◆ Work request ◆
Using the data below, find how many lines include the word "const" and report that figure alone.

◆ Data to examine ◆
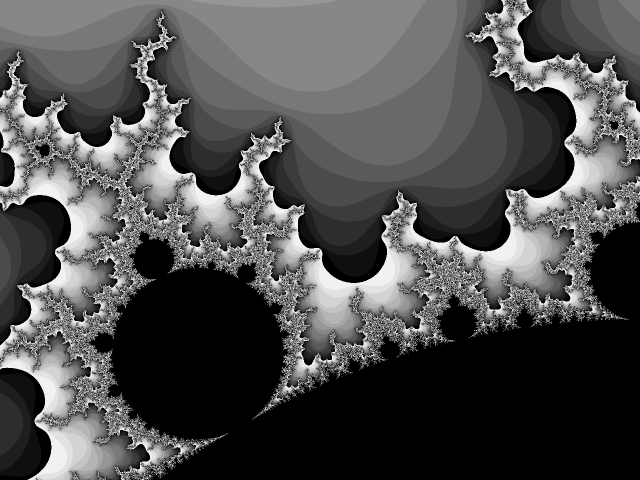
Write a Shadertoy shader that draws this background.

```glsl
// Escape-time fractal: the upper-left rim of the period-2 disc of z*z + c,
// with its 1/3 bulb and branching filaments. Grey steps down with every
// iteration and wraps back to white; points that never escape stay black.

const vec2  VIEW_CENTER    = vec2(-1.1, 0.275);
const float VIEW_HEIGHT    = 0.15;
const int   MAX_ITERATIONS = 256;
const float ESCAPE_RADIUS  = 2.0;
const float GREY_START     = 255.0;  // grey level of the first band
const float GREY_STEP      = 15.0;   // levels lost per iteration
const float GREY_LEVELS    = 256.0;  // wrap length of the grey ramp
const float INSIDE_GREY    = 0.0;
const int   SAMPLES        = 2;      // supersampling per axis

vec2 complexSquare(vec2 z) {
    return vec2(z.x * z.x - z.y * z.y, 2.0 * z.x * z.y);
}

// The period-2 component is an exact disc, so it needs no iteration.
bool insidePeriodTwoDisc(vec2 c) {
    return length(c + vec2(1.0, 0.0)) < 0.25;
}

// Number of steps before the orbit leaves the escape circle.
int escapeCount(vec2 c) {
    if (insidePeriodTwoDisc(c)) return MAX_ITERATIONS;
    vec2 z = c;
    for (int n = 0; n < MAX_ITERATIONS; n++) {
        if (dot(z, z) > ESCAPE_RADIUS * ESCAPE_RADIUS) return n;
        z = complexSquare(z) + c;
    }
    return MAX_ITERATIONS;
}

// Descending, wrapping grey ramp.
float bandGrey(int count) {
    if (count == MAX_ITERATIONS) return INSIDE_GREY;
    return mod(GREY_START - GREY_STEP * float(count), GREY_LEVELS) / 255.0;
}

void mainImage(out vec4 fragColor, in vec2 fragCoord) {
    float grey = 0.0;

    // Average a regular grid of samples to smooth the band edges.
    for (int j = 0; j < SAMPLES; j++) {
        for (int i = 0; i < SAMPLES; i++) {
            vec2 offset = (vec2(i, j) + 0.5) / float(SAMPLES) - 0.5;
            vec2 canvas = (fragCoord + offset - 0.5 * iResolution.xy) / iResolution.y;
            grey += bandGrey(escapeCount(VIEW_CENTER + canvas * VIEW_HEIGHT));
        }
    }

    fragColor = vec4(vec3(grey / float(SAMPLES * SAMPLES)), 1.0);
}
```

◆ Result for this exercise ◆
9